The Emerald Ash Borer Beetle And Northern Indiana
What I am writing about today is extremely serious in nature, especially if you have an ash tree on your property. The emerald ash borer beetle is a very REAL threat to NW Indiana. In fact, I will go on record and say that if you have an ash tree on your property, it is not a matter or IF it is infested, it’s a matter or WHEN it WILL be infested. If you have an ash tree, you have three choices.
1) do nothing, it will be infested withing 3 years and die
2) cut it down now and plant something else (check with your township prior)
3) get it treated by a certified professional
I know that sounds harsh ya’ll, but I have been working in the lawn and landscape business (the ‘green industry’) since I was 16-years-old and I have never seen a threat this serious. There are confirmed visual sitings of Emerald Ash Borer in Porter County… that means they are ALREADY in Lake County and we will very soon have official confirmation.
In fact, I have two autumn purple ash planted in my parkway in Crown Point and I have already treated them this spring. (follow along to learn about treatment options)
What Is Emerald Ash Borer?
In short, it is a serious threat, but I know I already said that, so here is a more “official” definition:
Emerald ash borer (EAB), Agrilus planipennis Fairmaire, is an exotic beetle that was discovered in south-eastern Michigan outside of Detroit in the summer of 2002. The adult emerald ash beetles feed on ash foliage/leaves but cause little damage. The larvae (the immature stage) feed on the inner bark of ash trees, disrupting the tree’s ability to transport water and nutrients. (this is the serious part)

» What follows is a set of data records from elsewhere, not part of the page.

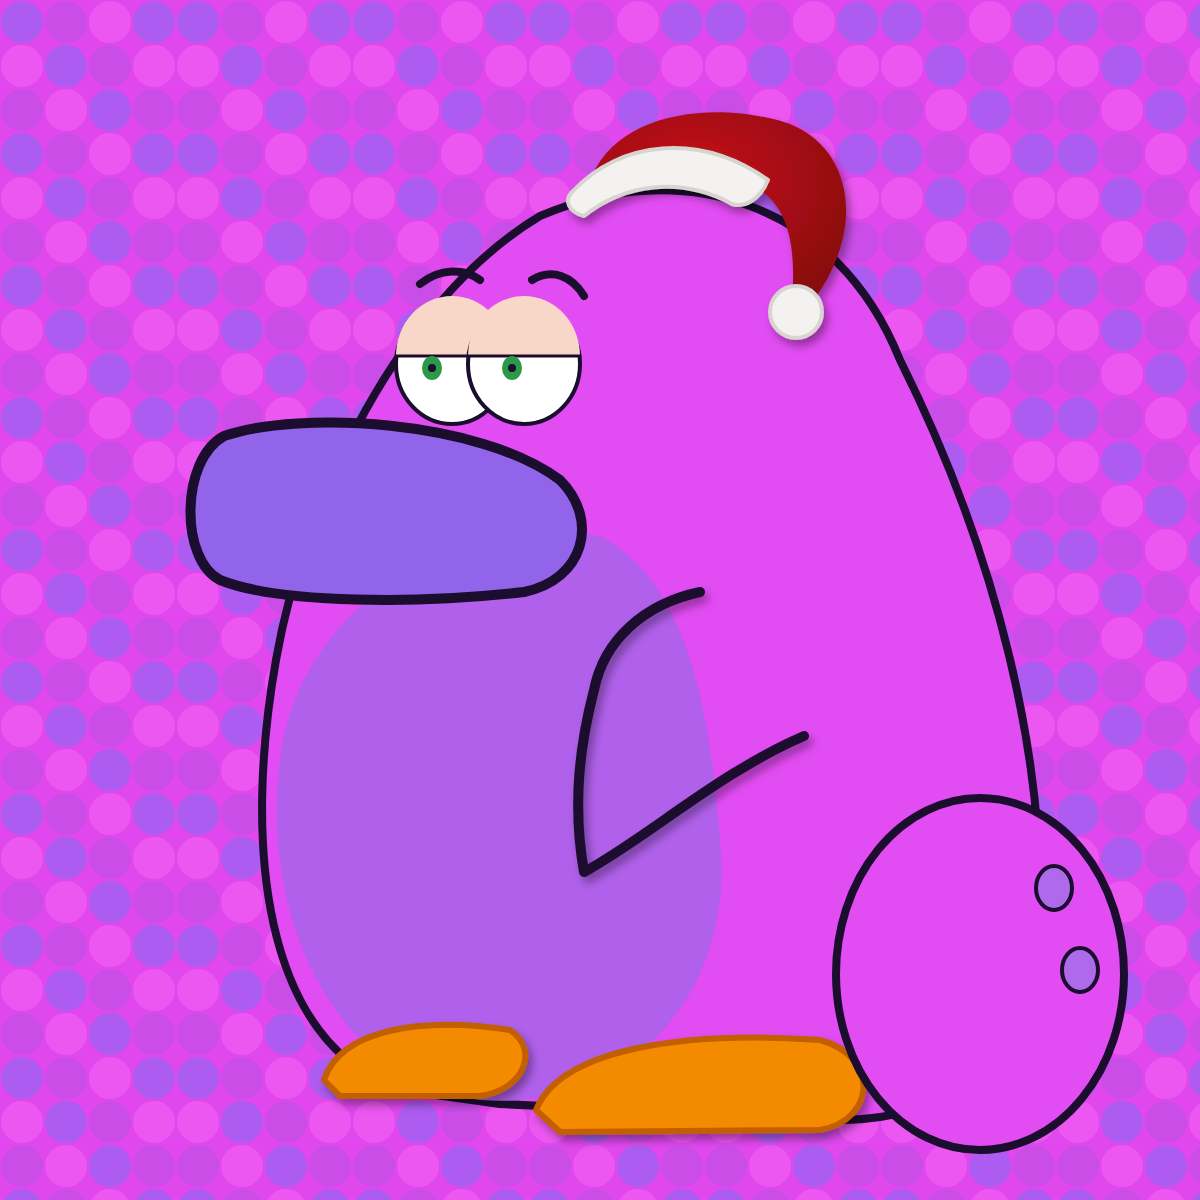
<!DOCTYPE html>
<html lang="en">
<head>
<meta charset="utf-8">
<title>Sleepy Holiday Bird</title>
<link rel="stylesheet" href="https://fonts.googleapis.com/css2?family=Nunito&display=swap">
<style>
  :root {
    --backdrop: #e048ee;
    --dot-violet: #9b63f0;
    --dot-orchid: #c24fe6;
    --dot-pink: #ee5cf0;
    --body: #e24cf3;
    --belly: #b060ea;
    --beak: #9264ea;
    --ink: #1a0d2e;
    --eye-white: #ffffff;
    --eyelid: #f8d6c8;
    --iris: #2a9a4a;
    --foot: #f48a06;
    --foot-edge: #c25e00;
    --spot: #ae6aea;
    --hat-red: #c8141a;
    --hat-shade: #8a0a0e;
    --fur: #f4f2f0;
  }
  html, body { margin: 0; padding: 0; overflow: hidden; }
  body { width: 1200px; height: 1200px; font-family: "Nunito", sans-serif; background: var(--backdrop); }
  .artboard { display: block; width: 1200px; height: 1200px; }
</style>
</head>
<body>
<svg class="artboard" viewBox="0 0 600 600" width="1200" height="1200" xmlns="http://www.w3.org/2000/svg">
  <defs>
    <pattern id="dot-grid" width="88" height="66" patternUnits="userSpaceOnUse">
      <circle cx="11" cy="11" r="10.5" fill="var(--dot-violet)"/>
      <circle cx="33" cy="11" r="10.5" fill="var(--dot-orchid)"/>
      <circle cx="55" cy="11" r="10.5" fill="var(--dot-pink)"/>
      <circle cx="77" cy="11" r="10.5" fill="var(--dot-violet)"/>
      <circle cx="11" cy="33" r="10.5" fill="var(--dot-pink)"/>
      <circle cx="33" cy="33" r="10.5" fill="var(--dot-violet)"/>
      <circle cx="55" cy="33" r="10.5" fill="var(--dot-orchid)"/>
      <circle cx="77" cy="33" r="10.5" fill="var(--dot-pink)"/>
      <circle cx="11" cy="55" r="10.5" fill="var(--dot-orchid)"/>
      <circle cx="33" cy="55" r="10.5" fill="var(--dot-pink)"/>
      <circle cx="55" cy="55" r="10.5" fill="var(--dot-violet)"/>
      <circle cx="77" cy="55" r="10.5" fill="var(--dot-orchid)"/>
    </pattern>
    <radialGradient id="hat-fill" cx="0.4" cy="0.35" r="0.7">
      <stop offset="0" stop-color="var(--hat-red)"/>
      <stop offset="1" stop-color="var(--hat-shade)"/>
    </radialGradient>
    <filter id="soft-shadow" x="-20%" y="-20%" width="140%" height="140%">
      <feDropShadow dx="2" dy="3" stdDeviation="2" flood-color="#000" flood-opacity="0.35"/>
    </filter>
  </defs>

  <g id="backdrop">
    <rect width="600" height="600" fill="var(--backdrop)"/>
    <rect width="600" height="600" fill="url(#dot-grid)" opacity="0.75"/>
  </g>

  <g id="bird" stroke-linecap="round" stroke-linejoin="round">
    <path id="bird-body" d="M200 545 C130 520 122 420 138 330 C152 250 200 150 270 108 C340 78 418 100 450 180 C500 280 522 380 520 460 C518 525 478 560 420 560 L250 552 Z"
          fill="var(--body)" stroke="var(--ink)" stroke-width="4"/>
    <path id="bird-belly" d="M300 268 C230 258 150 300 140 380 C130 460 168 540 240 550 C320 556 368 490 360 420 C355 350 342 290 300 268 Z"
          fill="var(--belly)"/>

    <g id="feet" filter="url(#soft-shadow)">
      <path d="M162 540 C170 515 210 508 255 515 C270 525 262 545 240 548 L170 548 Z" fill="var(--foot)" stroke="var(--foot-edge)" stroke-width="3"/>
      <path d="M268 555 C280 525 340 515 410 520 C440 528 438 560 410 565 L280 566 Z" fill="var(--foot)" stroke="var(--foot-edge)" stroke-width="3"/>
    </g>

    <path id="wing" d="M350 296 C322 302 302 320 297 345 C290 372 286 402 292 436 C322 420 360 386 402 368"
          fill="none" stroke="var(--ink)" stroke-width="5" filter="url(#soft-shadow)"/>

    <g id="tail-egg">
      <ellipse cx="490" cy="487" rx="72" ry="88" fill="var(--body)" stroke="var(--ink)" stroke-width="4"/>
      <ellipse cx="527" cy="444" rx="9" ry="11" fill="var(--spot)" stroke="var(--ink)" stroke-width="2"/>
      <ellipse cx="540" cy="485" rx="9" ry="11" fill="var(--spot)" stroke="var(--ink)" stroke-width="2"/>
    </g>

    <path id="beak" d="M112 218 C150 205 240 210 280 240 C300 260 292 290 262 296 C210 302 140 302 110 290 C90 280 90 230 112 218 Z"
          fill="var(--beak)" stroke="var(--ink)" stroke-width="5"/>

    <g id="eyes">
      <g id="eye-left">
        <ellipse cx="226" cy="182" rx="28" ry="30" fill="var(--eye-white)" stroke="var(--ink)" stroke-width="2"/>
        <path d="M198 178 A28 30 0 0 1 254 178 Z" fill="var(--eyelid)"/>
        <path d="M198 178 L254 178" stroke="var(--ink)" stroke-width="1.5"/>
        <ellipse cx="216" cy="184" rx="5" ry="6" fill="var(--iris)"/>
        <circle cx="216" cy="184" r="2" fill="var(--ink)"/>
      </g>
      <g id="eye-right">
        <ellipse cx="262" cy="182" rx="28" ry="30" fill="var(--eye-white)" stroke="var(--ink)" stroke-width="2"/>
        <path d="M234 178 A28 30 0 0 1 290 178 Z" fill="var(--eyelid)"/>
        <path d="M234 178 L290 178" stroke="var(--ink)" stroke-width="1.5"/>
        <ellipse cx="256" cy="184" rx="5" ry="6" fill="var(--iris)"/>
        <circle cx="256" cy="184" r="2" fill="var(--ink)"/>
      </g>
      <path id="brow-left" d="M210 142 C220 134 232 134 240 140" fill="none" stroke="var(--ink)" stroke-width="4"/>
      <path id="brow-right" d="M266 140 C276 134 286 138 292 148" fill="none" stroke="var(--ink)" stroke-width="4"/>
    </g>

    <g id="santa-hat" filter="url(#soft-shadow)">
      <path d="M296 88 C310 55 360 50 395 62 C420 72 430 100 418 130 C410 150 400 158 396 150 C398 125 395 105 380 95 Z"
            fill="url(#hat-fill)"/>
      <path d="M286 96 C310 70 350 66 384 90 C380 100 372 104 366 102 C340 88 312 92 292 108 C284 106 282 100 286 96 Z"
            fill="var(--fur)" stroke="#d8d4d0" stroke-width="2"/>
      <circle cx="398" cy="156" r="13" fill="var(--fur)" stroke="#d8d4d0" stroke-width="2"/>
    </g>
  </g>
</svg>
</body>
</html>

Emerald ash borer probably arrived in the United States on solid wood packing material carried in cargo ships or airplanes originating in its native Asia. Emerald ash borer is also established in Windsor, Ontario, was found in Ohio in 2003, northern Indiana in 2004, northern Illinois and Maryland in 2006, western Pennsylvania and West Virginia in 2007, Wisconsin, Missouri and Virginia in summer 2008, and Minnesota, New York, and Kentucky in the spring of 2009.
You can see that the first discovery in EAB in Northern Indiana was 2004 and we have only had confirmed spreading since then. This is not going away guys and you must do what is necessary to save your trees.
How To Identify Ash Trees NW Indiana
I guess it is pretty important for you guys to know if you even have ash trees on your proerty before you go getting all panicky!
First off, I’ll tell you that ash are one of the most commonly planted parkway trees in newer subdivisions in Indiana and Illinois. They are very easy to grow, don’t drop any seed helicopters (like silver maple do), live a long time, get very large rather quickly and look nice. Ash trees are great trees, and and they are worth saving. Here are some pictures that will help you identify if you have ash trees on your property in NW Indiana.
How To Treat Your Ash Trees Against EAB
Before you read any further, I 100% recommend you have a certified professional treat your ash trees and protect them against emerald ash borer. A true professional will use a system designed for ash trees and the EAB called “Arbor Jet.” This is the best way to administer proper pesticides in a responsible way and also gives you a 2-year guarantee. You can contact me through the Around Crown Point contact page and I will point you to a certified professional. Click Here.
On smaller ash trees, you can also use soil injections of Merit. Merit is an insecticide used systemically to protect plants from a variety of insects. I have used it to save lawns from grub worms, eradicate scale insects and also as a protection for EAB. Once again, I highly recommend you have a pro do this service, but if you want your own soil distrubuted Merit product, here it is below.
I will be writing about EAB and the threat a lot more here over the coming months and years. Let me know if you have any questions. I hold professional licensing in Indiana and Illinois and I will tell you straight what I think. cool?